Input Start Marker
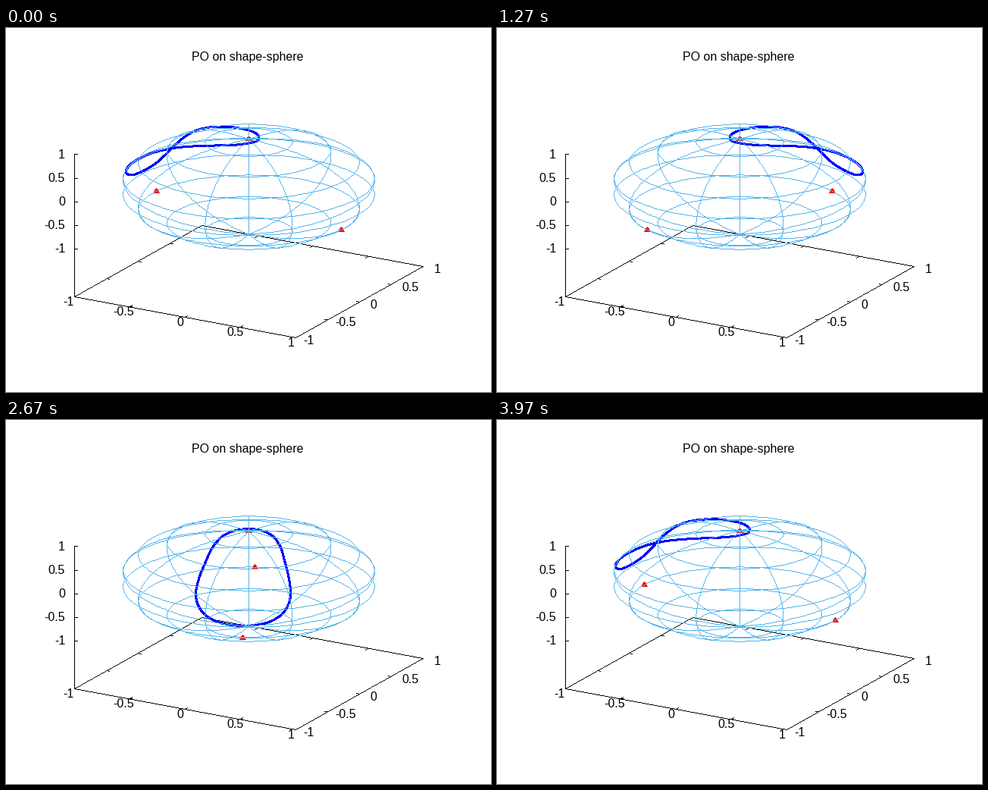
A matplotlib script that plays this animation: 640 px wide and 480 px high, repeating every 4.01 s.

```python
import numpy as np
import matplotlib.pyplot as plt
from matplotlib.animation import FuncAnimation
from matplotlib.patches import PathPatch
from matplotlib.path import Path

W, H, DPI = 640, 480, 100
PX = 72 / DPI                    # one pixel in points
POSES, TICKS = 120, 401          # 3 degree turns, shown on a 10 ms clock

ORIGIN = np.array([320.0, 209.0])
BASIS = np.array([[145.7, 27.0], [84.2, -46.8], [0.0, -62.5]])
FLOOR = -2

plt.rcParams["font.family"] = "Liberation Sans"


def project(x, y, z):
    """Map space points to stage pixels."""
    pts = np.stack(np.broadcast_arrays(x, y, z), axis=-1).astype(float)
    return ORIGIN + pts @ BASIS


def turn(pts, angle):
    c, s = np.cos(angle), np.sin(angle)
    x, y, z = pts
    return c * x - s * y, s * x + c * y, z


def closed_spline(knots, steps=16):
    """Smooth cubic curve through a closed ring of knots."""
    nxt, prv = np.roll(knots, -1, 0), np.roll(knots, 1, 0)
    ahead = np.hypot(*(nxt - knots).T)[:, None]
    behind = np.roll(ahead, 1, 0)
    slope = ((nxt - knots) / ahead * behind
             + (knots - prv) / behind * ahead) / (ahead + behind)
    t = np.linspace(0, 1, steps, endpoint=False)[None, :, None]
    p, q = knots[:, None], nxt[:, None]
    m = (slope * ahead)[:, None]
    n = (np.roll(slope, -1, 0) * ahead)[:, None]
    out = ((2 * t**3 - 3 * t**2 + 1) * p + (t**3 - 2 * t**2 + t) * m
           + (3 * t**2 - 2 * t**3) * q + (t**3 - t**2) * n)
    out = out.reshape(-1, 2)
    return np.vstack([out, out[:1]])


def orbit_curve():
    """Closed orbit, symmetric about the plane y = 0, from pole to equator."""
    tilt = [-4, -1.3, 4.4, 14, 33, 51, 65, 77, 88.2, 95.2, 97.7]
    side = [0, .11, .19, .25, .312, .357, .372, .349, .28, .17, 0]
    half = np.column_stack([np.radians(tilt), side])
    ring = np.vstack([half, half[-2:0:-1] * [1, -1]])
    a, b = closed_spline(ring).T
    r = np.sqrt(1 - b**2)
    return -r * np.sin(a), b, r * np.cos(a)


def sphere_mesh():
    lon = np.linspace(0, 2 * np.pi, 100)
    lat = np.linspace(-np.pi / 2, np.pi / 2, 100)
    rings = [project(np.cos(v) * np.cos(lon), np.cos(v) * np.sin(lon), np.sin(v))
             for v in np.radians(np.arange(-70, 71, 20))]
    arcs = [project(np.cos(lat) * np.cos(u), np.cos(lat) * np.sin(u), np.sin(lat))
            for u in np.radians(np.arange(0, 360, 40))]
    return rings + arcs


fig = plt.figure(figsize=(W / DPI, H / DPI), dpi=DPI, facecolor="white")
ax = fig.add_axes([0, 0, 1, 1])
ax.set_xlim(-0.5, W - 0.5)
ax.set_ylim(H - 0.5, -0.5)
ax.axis("off")


def raster(curve):
    """Pixels of a one pixel wide polyline, one per step of its long axis."""
    ends = np.round(curve)
    cells = [ends[:1]]
    for p, q in zip(ends[:-1], ends[1:]):
        n = int(np.abs(q - p).max())
        if n:
            k = np.arange(1, n + 1)[:, None] / n
            cells.append(np.round(p + (q - p) * k))
    return np.vstack(cells)


def hairlines(curves, color, z):
    """Draw crisp thin lines as one path of pixel squares."""
    cells = np.unique(np.vstack([raster(c) for c in curves]), axis=0)
    square = 0.45 * np.array([[-1, -1], [1, -1], [1, 1], [-1, 1], [-1, -1]])
    verts = (cells[:, None] + square).reshape(-1, 2)
    codes = [Path.MOVETO] + [Path.LINETO] * 3 + [Path.CLOSEPOLY]
    ax.add_patch(PathPatch(Path(verts, np.tile(codes, len(cells))), fc=color,
                           ec="none", lw=0, antialiased=False, zorder=z))


def label(x, y, text, ha):
    ax.text(x - 1, y + 5.5, text, size=16 * PX, ha=ha, va="baseline")


def draw_frame():
    s = np.array([-1, 1, 1, -1, -1])
    lines = [project(s, np.array([-1, -1, 1, 1, -1]), FLOOR),
             project(-1, -1, np.array([FLOOR, 1]))]

    def tick(start, step):
        lines.append(np.array([start, start + step]))

    in_x = BASIS[0] / np.hypot(*BASIS[0]) * 4
    in_y = BASIS[1] / np.hypot(*BASIS[1]) * 4
    for v in (-1, -0.5, 0, 0.5, 1):
        text = f"{v:g}"
        pad = 0 if v < 0 else 4.4          # room kept for the sign
        front, right = project(v, -1, FLOOR), project(1, v, FLOOR)
        left = project(-1, -1, v)
        tick(front, in_y)
        tick(project(v, 1, FLOOR), -in_y)
        tick(right, -in_x)
        tick(project(-1, v, FLOOR), in_x)
        tick(left, np.array([4, 0]))
        label(front[0] - 7.5 + pad / 2, front[1] + 6, text, "center")
        label(right[0] + 11 + pad, right[1] + 3, text, "left")
        label(left[0] - 11.5, left[1] - 0.8, text, "right")
    hairlines(lines, "black", 1)


draw_frame()
label(319, 37.5, "PO on shape-sphere", "center")
hairlines(sphere_mesh(), "#56b4e9", 4)

# Without smoothing every touched pixel fills, so 2 px shows as 3
orbit = orbit_curve()
orbit_line = ax.plot(*project(*orbit).T, color="#0000ff", lw=2 * PX,
                     antialiased=False, zorder=2)[0]

# Three points 120 degrees apart on one great circle
far = np.sqrt(3) / 2
marks = (np.array([0, far, -far]), np.zeros(3), np.array([1, -0.5, -0.5]))
TRIANGLE = np.array([[0, -4], [4, 2.4], [-4, 2.4]])
triangles = [ax.fill(*TRIANGLE.T, color="#ff0000", lw=0, antialiased=False,
                     zorder=3)[0] for _ in range(3)]


def update(n):
    pose = min(int((n + 0.5) * 0.3), POSES - 1)
    angle = -2 * np.pi * (pose + 1) / POSES
    orbit_line.set_data(*project(*turn(orbit, angle)).T)
    for tri, spot in zip(triangles, project(*turn(marks, angle))):
        tri.set_xy(np.round(spot) + TRIANGLE)
    return [orbit_line, *triangles]


anim = FuncAnimation(fig, update, frames=TICKS, interval=10, repeat=True,
                     repeat_delay=0, blit=False)
plt.show()
```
Input End Marker
Please give all of the material again, exactly, without the images.

▶ **Exercise answer**
A matplotlib script that plays this animation: 640 px wide and 480 px high, repeating every 4.01 s.

```python
import numpy as np
import matplotlib.pyplot as plt
from matplotlib.animation import FuncAnimation
from matplotlib.patches import PathPatch
from matplotlib.path import Path

W, H, DPI = 640, 480, 100
PX = 72 / DPI                    # one pixel in points
POSES, TICKS = 120, 401          # 3 degree turns, shown on a 10 ms clock

ORIGIN = np.array([320.0, 209.0])
BASIS = np.array([[145.7, 27.0], [84.2, -46.8], [0.0, -62.5]])
FLOOR = -2

plt.rcParams["font.family"] = "Liberation Sans"


def project(x, y, z):
    """Map space points to stage pixels."""
    pts = np.stack(np.broadcast_arrays(x, y, z), axis=-1).astype(float)
    return ORIGIN + pts @ BASIS


def turn(pts, angle):
    c, s = np.cos(angle), np.sin(angle)
    x, y, z = pts
    return c * x - s * y, s * x + c * y, z


def closed_spline(knots, steps=16):
    """Smooth cubic curve through a closed ring of knots."""
    nxt, prv = np.roll(knots, -1, 0), np.roll(knots, 1, 0)
    ahead = np.hypot(*(nxt - knots).T)[:, None]
    behind = np.roll(ahead, 1, 0)
    slope = ((nxt - knots) / ahead * behind
             + (knots - prv) / behind * ahead) / (ahead + behind)
    t = np.linspace(0, 1, steps, endpoint=False)[None, :, None]
    p, q = knots[:, None], nxt[:, None]
    m = (slope * ahead)[:, None]
    n = (np.roll(slope, -1, 0) * ahead)[:, None]
    out = ((2 * t**3 - 3 * t**2 + 1) * p + (t**3 - 2 * t**2 + t) * m
           + (3 * t**2 - 2 * t**3) * q + (t**3 - t**2) * n)
    out = out.reshape(-1, 2)
    return np.vstack([out, out[:1]])


def orbit_curve():
    """Closed orbit, symmetric about the plane y = 0, from pole to equator."""
    tilt = [-4, -1.3, 4.4, 14, 33, 51, 65, 77, 88.2, 95.2, 97.7]
    side = [0, .11, .19, .25, .312, .357, .372, .349, .28, .17, 0]
    half = np.column_stack([np.radians(tilt), side])
    ring = np.vstack([half, half[-2:0:-1] * [1, -1]])
    a, b = closed_spline(ring).T
    r = np.sqrt(1 - b**2)
    return -r * np.sin(a), b, r * np.cos(a)


def sphere_mesh():
    lon = np.linspace(0, 2 * np.pi, 100)
    lat = np.linspace(-np.pi / 2, np.pi / 2, 100)
    rings = [project(np.cos(v) * np.cos(lon), np.cos(v) * np.sin(lon), np.sin(v))
             for v in np.radians(np.arange(-70, 71, 20))]
    arcs = [project(np.cos(lat) * np.cos(u), np.cos(lat) * np.sin(u), np.sin(lat))
            for u in np.radians(np.arange(0, 360, 40))]
    return rings + arcs


fig = plt.figure(figsize=(W / DPI, H / DPI), dpi=DPI, facecolor="white")
ax = fig.add_axes([0, 0, 1, 1])
ax.set_xlim(-0.5, W - 0.5)
ax.set_ylim(H - 0.5, -0.5)
ax.axis("off")


def raster(curve):
    """Pixels of a one pixel wide polyline, one per step of its long axis."""
    ends = np.round(curve)
    cells = [ends[:1]]
    for p, q in zip(ends[:-1], ends[1:]):
        n = int(np.abs(q - p).max())
        if n:
            k = np.arange(1, n + 1)[:, None] / n
            cells.append(np.round(p + (q - p) * k))
    return np.vstack(cells)


def hairlines(curves, color, z):
    """Draw crisp thin lines as one path of pixel squares."""
    cells = np.unique(np.vstack([raster(c) for c in curves]), axis=0)
    square = 0.45 * np.array([[-1, -1], [1, -1], [1, 1], [-1, 1], [-1, -1]])
    verts = (cells[:, None] + square).reshape(-1, 2)
    codes = [Path.MOVETO] + [Path.LINETO] * 3 + [Path.CLOSEPOLY]
    ax.add_patch(PathPatch(Path(verts, np.tile(codes, len(cells))), fc=color,
                           ec="none", lw=0, antialiased=False, zorder=z))


def label(x, y, text, ha):
    ax.text(x - 1, y + 5.5, text, size=16 * PX, ha=ha, va="baseline")


def draw_frame():
    s = np.array([-1, 1, 1, -1, -1])
    lines = [project(s, np.array([-1, -1, 1, 1, -1]), FLOOR),
             project(-1, -1, np.array([FLOOR, 1]))]

    def tick(start, step):
        lines.append(np.array([start, start + step]))

    in_x = BASIS[0] / np.hypot(*BASIS[0]) * 4
    in_y = BASIS[1] / np.hypot(*BASIS[1]) * 4
    for v in (-1, -0.5, 0, 0.5, 1):
        text = f"{v:g}"
        pad = 0 if v < 0 else 4.4          # room kept for the sign
        front, right = project(v, -1, FLOOR), project(1, v, FLOOR)
        left = project(-1, -1, v)
        tick(front, in_y)
        tick(project(v, 1, FLOOR), -in_y)
        tick(right, -in_x)
        tick(project(-1, v, FLOOR), in_x)
        tick(left, np.array([4, 0]))
        label(front[0] - 7.5 + pad / 2, front[1] + 6, text, "center")
        label(right[0] + 11 + pad, right[1] + 3, text, "left")
        label(left[0] - 11.5, left[1] - 0.8, text, "right")
    hairlines(lines, "black", 1)


draw_frame()
label(319, 37.5, "PO on shape-sphere", "center")
hairlines(sphere_mesh(), "#56b4e9", 4)

# Without smoothing every touched pixel fills, so 2 px shows as 3
orbit = orbit_curve()
orbit_line = ax.plot(*project(*orbit).T, color="#0000ff", lw=2 * PX,
                     antialiased=False, zorder=2)[0]

# Three points 120 degrees apart on one great circle
far = np.sqrt(3) / 2
marks = (np.array([0, far, -far]), np.zeros(3), np.array([1, -0.5, -0.5]))
TRIANGLE = np.array([[0, -4], [4, 2.4], [-4, 2.4]])
triangles = [ax.fill(*TRIANGLE.T, color="#ff0000", lw=0, antialiased=False,
                     zorder=3)[0] for _ in range(3)]


def update(n):
    pose = min(int((n + 0.5) * 0.3), POSES - 1)
    angle = -2 * np.pi * (pose + 1) / POSES
    orbit_line.set_data(*project(*turn(orbit, angle)).T)
    for tri, spot in zip(triangles, project(*turn(marks, angle))):
        tri.set_xy(np.round(spot) + TRIANGLE)
    return [orbit_line, *triangles]


anim = FuncAnimation(fig, update, frames=TICKS, interval=10, repeat=True,
                     repeat_delay=0, blit=False)
plt.show()
```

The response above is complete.